Behind the windows of a dusty and utterly nondescript house in Ramat Gan near Tel Aviv, the values created are reckoned in millions. Just a few streets away, at the second most important diamond exchange in the world (they have been in a neck-and-neck race with the Belgian city of Antwerp for decades), the cut diamonds are sold, insured and prepared for transport all over the world.

What exactly happens to the rough diamonds from southern Africa, Russia or Canada is no longer determined by eye, but by the Sarine computer, named after its Israeli inventor. “This machine costs a fortune, but it’s worth its weight in gold,” Ori Rachminov explains. The raw stone disappears into a slot in the wonder machine and reappears as a three-dimensional image on the screen. Every scratch, every discolouration, every imperfection is revealed by magnetic resonance. A colour simulation shows how the rough diamond can be cut to optimum advantage.

Cutting with intuition

“Sometimes there are dozens of possibilities. Then you have to calculate which option gives the best result for the end product,” the diamond expert explains. The Rachminovs handle high-carat diamonds every day. But only once a year do they come across this calibre of diamond weighing several hundred carats, like the one displayed on the screen. In the end they chose to divide it into 20 diamonds: weighing between 30 points and 30 carats. Calculated total value: 16 million francs. Once an option has been chosen, a finger-sized cast of each hypothetical end product is made, a kind of blueprint that shows every facet. But even that’s not written in stone. “If our diamond whisperers have the feeling that they should take a different path in order not to endanger the stone, or if they think they can get even more out of it, they follow their intuition,” says Ori Rachminov. Or as Carlo Mutschler, head of the Beyer Goldsmith’s Department, puts it: “The stones talk to the cutters and tell them what to do.”


On "flawless", the phone rings

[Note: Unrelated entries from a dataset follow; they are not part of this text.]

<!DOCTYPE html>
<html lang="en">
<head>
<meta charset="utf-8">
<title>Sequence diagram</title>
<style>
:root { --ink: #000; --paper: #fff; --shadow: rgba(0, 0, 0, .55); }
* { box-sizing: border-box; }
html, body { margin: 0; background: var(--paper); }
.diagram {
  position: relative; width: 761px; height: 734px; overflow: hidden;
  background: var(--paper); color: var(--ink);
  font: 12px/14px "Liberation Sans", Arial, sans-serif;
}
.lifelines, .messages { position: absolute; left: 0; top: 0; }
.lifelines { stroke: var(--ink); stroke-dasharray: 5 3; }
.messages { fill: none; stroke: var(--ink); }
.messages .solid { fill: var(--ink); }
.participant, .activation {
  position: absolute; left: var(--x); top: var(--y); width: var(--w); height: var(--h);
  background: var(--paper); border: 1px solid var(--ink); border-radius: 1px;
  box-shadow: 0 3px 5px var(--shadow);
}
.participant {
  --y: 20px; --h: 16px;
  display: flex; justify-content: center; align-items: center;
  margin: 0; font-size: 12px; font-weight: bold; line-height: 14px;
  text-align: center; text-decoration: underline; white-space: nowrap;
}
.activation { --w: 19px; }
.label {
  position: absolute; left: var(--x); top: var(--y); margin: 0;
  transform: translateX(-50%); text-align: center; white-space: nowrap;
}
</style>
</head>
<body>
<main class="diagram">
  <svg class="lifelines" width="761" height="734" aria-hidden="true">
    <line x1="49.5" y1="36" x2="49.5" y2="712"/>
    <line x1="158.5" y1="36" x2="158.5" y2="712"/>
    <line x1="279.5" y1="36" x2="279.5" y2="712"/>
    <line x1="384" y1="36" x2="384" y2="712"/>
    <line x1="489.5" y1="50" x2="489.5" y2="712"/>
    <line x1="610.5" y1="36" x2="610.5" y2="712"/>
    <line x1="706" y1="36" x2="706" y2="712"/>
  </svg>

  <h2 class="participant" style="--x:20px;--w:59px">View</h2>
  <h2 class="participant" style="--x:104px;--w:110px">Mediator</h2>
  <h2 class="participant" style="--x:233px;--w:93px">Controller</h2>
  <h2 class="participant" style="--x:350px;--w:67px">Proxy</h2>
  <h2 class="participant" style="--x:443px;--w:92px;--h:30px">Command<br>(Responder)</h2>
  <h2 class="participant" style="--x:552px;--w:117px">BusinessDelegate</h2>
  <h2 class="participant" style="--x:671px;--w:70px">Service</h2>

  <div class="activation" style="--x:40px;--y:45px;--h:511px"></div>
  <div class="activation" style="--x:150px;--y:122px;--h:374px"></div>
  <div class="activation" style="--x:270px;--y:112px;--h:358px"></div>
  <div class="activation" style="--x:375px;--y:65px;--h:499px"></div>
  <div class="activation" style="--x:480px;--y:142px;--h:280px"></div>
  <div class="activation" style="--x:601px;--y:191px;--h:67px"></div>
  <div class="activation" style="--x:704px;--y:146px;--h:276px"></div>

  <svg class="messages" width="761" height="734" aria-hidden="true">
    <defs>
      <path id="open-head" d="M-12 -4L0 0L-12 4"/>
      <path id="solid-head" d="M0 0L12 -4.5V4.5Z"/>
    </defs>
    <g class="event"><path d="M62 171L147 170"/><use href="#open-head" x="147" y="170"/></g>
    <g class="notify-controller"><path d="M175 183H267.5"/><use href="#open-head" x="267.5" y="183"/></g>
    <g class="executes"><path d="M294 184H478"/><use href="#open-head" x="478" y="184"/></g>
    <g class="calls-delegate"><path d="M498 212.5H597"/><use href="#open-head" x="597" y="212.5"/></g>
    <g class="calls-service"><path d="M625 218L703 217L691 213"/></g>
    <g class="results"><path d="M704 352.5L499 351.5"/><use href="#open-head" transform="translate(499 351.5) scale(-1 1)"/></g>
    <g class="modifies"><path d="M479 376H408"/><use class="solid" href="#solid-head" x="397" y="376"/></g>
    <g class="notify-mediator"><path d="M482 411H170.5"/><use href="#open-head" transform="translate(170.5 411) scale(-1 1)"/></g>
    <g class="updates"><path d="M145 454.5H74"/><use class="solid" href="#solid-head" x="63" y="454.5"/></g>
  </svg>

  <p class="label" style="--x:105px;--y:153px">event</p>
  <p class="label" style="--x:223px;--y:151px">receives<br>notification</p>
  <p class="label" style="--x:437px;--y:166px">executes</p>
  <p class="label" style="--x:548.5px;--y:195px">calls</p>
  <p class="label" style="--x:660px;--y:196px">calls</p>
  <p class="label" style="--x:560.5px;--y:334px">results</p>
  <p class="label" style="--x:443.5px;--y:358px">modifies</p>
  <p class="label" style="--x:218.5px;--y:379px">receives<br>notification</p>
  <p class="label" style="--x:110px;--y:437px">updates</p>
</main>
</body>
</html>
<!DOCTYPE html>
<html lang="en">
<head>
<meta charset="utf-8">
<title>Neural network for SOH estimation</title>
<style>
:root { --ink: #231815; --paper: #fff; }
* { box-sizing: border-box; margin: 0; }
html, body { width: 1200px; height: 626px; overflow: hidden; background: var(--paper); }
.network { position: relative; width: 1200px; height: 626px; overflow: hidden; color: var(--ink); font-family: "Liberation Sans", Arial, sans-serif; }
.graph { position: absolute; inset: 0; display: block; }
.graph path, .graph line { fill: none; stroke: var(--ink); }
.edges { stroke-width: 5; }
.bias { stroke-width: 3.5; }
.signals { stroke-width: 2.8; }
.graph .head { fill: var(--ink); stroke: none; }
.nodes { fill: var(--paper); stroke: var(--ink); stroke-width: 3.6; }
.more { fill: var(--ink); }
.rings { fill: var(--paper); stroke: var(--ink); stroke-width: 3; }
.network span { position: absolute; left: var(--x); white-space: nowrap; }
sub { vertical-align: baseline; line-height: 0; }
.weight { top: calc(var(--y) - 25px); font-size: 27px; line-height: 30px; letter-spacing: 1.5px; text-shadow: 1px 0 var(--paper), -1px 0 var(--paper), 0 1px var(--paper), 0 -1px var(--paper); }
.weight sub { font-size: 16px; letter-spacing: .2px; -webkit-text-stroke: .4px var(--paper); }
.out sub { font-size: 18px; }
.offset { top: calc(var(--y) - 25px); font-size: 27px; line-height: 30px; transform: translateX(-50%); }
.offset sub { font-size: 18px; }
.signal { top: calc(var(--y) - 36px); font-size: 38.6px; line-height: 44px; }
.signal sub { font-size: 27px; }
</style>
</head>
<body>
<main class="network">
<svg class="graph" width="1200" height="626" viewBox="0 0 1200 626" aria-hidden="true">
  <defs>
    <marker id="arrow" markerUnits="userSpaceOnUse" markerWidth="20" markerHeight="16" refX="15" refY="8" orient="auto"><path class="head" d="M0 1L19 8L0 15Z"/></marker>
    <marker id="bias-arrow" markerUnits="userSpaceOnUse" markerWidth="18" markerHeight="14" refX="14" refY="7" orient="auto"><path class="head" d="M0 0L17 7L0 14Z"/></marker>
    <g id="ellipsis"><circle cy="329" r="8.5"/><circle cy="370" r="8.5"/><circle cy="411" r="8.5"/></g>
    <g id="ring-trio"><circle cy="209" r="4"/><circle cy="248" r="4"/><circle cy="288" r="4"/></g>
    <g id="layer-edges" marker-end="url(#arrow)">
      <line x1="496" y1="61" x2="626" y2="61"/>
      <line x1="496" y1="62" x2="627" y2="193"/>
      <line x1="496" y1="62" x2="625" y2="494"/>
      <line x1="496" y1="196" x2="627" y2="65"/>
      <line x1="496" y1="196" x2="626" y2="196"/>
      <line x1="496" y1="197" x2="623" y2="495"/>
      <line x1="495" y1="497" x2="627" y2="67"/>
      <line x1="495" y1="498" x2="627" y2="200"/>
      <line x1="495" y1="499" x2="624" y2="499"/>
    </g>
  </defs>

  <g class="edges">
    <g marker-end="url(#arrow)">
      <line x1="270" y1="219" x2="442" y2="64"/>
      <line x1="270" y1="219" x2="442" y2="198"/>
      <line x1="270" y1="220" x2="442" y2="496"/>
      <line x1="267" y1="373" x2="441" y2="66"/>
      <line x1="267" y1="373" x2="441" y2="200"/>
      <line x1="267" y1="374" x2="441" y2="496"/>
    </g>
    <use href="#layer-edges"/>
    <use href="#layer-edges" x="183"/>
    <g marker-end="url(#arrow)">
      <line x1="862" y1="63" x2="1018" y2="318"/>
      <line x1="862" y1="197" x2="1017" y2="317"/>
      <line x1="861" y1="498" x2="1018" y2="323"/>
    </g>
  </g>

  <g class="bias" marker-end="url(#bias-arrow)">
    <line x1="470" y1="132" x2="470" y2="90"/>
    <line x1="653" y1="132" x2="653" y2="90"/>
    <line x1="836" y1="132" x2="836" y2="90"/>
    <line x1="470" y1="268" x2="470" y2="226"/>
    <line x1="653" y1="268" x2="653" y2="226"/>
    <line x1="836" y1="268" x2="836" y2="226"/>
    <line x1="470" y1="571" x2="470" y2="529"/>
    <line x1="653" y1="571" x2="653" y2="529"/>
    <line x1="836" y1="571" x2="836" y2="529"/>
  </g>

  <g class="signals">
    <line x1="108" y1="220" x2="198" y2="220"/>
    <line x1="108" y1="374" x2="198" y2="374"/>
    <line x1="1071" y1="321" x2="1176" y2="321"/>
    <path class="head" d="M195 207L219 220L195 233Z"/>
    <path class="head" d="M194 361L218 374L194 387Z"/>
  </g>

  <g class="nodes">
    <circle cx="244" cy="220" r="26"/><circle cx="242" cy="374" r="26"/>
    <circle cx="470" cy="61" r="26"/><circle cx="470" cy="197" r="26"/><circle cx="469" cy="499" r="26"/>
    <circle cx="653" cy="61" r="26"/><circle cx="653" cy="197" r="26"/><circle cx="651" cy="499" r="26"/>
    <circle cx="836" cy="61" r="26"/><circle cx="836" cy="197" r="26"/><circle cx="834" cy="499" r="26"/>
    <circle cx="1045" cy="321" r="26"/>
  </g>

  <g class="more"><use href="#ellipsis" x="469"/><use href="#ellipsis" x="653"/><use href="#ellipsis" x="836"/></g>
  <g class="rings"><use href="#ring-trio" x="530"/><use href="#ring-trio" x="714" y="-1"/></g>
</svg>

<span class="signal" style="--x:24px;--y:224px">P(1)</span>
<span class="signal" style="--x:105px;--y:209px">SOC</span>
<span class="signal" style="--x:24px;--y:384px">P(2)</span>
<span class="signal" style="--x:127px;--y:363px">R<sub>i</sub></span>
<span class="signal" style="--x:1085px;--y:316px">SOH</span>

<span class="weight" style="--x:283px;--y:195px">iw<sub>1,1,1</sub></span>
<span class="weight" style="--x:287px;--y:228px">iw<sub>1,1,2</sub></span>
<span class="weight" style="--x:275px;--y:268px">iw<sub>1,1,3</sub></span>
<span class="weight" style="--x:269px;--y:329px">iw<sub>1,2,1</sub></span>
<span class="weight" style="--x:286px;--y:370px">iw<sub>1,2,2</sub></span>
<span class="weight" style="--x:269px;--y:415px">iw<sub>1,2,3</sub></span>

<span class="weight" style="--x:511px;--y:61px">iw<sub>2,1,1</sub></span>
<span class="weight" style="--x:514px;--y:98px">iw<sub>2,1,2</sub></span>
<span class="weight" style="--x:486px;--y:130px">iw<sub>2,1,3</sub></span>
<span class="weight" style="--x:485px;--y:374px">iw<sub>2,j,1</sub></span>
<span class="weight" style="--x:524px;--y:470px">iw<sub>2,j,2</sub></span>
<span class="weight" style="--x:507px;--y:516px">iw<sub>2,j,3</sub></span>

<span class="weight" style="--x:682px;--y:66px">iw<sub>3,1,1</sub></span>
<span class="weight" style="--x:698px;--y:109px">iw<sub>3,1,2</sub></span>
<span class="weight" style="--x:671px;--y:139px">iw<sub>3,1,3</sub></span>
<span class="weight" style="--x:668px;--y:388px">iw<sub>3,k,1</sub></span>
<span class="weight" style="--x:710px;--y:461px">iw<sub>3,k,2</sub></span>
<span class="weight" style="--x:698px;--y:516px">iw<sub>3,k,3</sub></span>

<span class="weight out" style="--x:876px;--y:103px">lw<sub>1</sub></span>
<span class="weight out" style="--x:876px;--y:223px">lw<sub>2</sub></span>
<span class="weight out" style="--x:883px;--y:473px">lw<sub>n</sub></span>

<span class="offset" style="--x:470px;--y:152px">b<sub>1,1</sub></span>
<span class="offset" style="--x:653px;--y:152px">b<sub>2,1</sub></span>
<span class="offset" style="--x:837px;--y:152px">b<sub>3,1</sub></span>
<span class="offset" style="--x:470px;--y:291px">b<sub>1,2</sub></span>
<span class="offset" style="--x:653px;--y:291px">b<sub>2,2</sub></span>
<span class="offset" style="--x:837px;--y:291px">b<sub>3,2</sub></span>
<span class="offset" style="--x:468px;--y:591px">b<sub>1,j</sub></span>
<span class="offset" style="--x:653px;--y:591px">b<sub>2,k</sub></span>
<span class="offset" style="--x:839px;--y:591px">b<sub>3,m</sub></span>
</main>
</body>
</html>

Mutschler has been to Israel several times at the invitation of the Rachminovs. The business relationship that began twelve years ago at Baselworld has long since grown into a close bond with an unshakable basis of trust. Whenever the Rachminovs get a magnificent “flawless” specimen and the cutters have done a good job, Mutschler’s phone rings. He grins: “If a diamond is graded Triple X, i.e. if it is excellent in cut, symmetry and polish, we will definitely consider whether to purchase it.”

As with the huge rough diamond that they’re currently working on in Israel, which sends Mutschler into raptures. “It is the best material you can have in a diamond. It’s pure white – at this size, that’s verging on the miraculous.” Whether Mutschler will be able to bring a piece of it back to Zurich is not yet certain. That’s up to an internal committee at Beyer to decide. “I’m keeping my fingers crossed,” Mutschler says confidently. In the meantime, a new day has dawned in Ramat Gan, the diamond cutter puts his work aside and goes to sleep, while Ori Rachminov is glued to his mobile phone. He has a few potential customers for the dazzling treasures from the darkened room.

Text: Matthias Mächler
Pictures: A.A. Rachminov


Beyer Chronometrie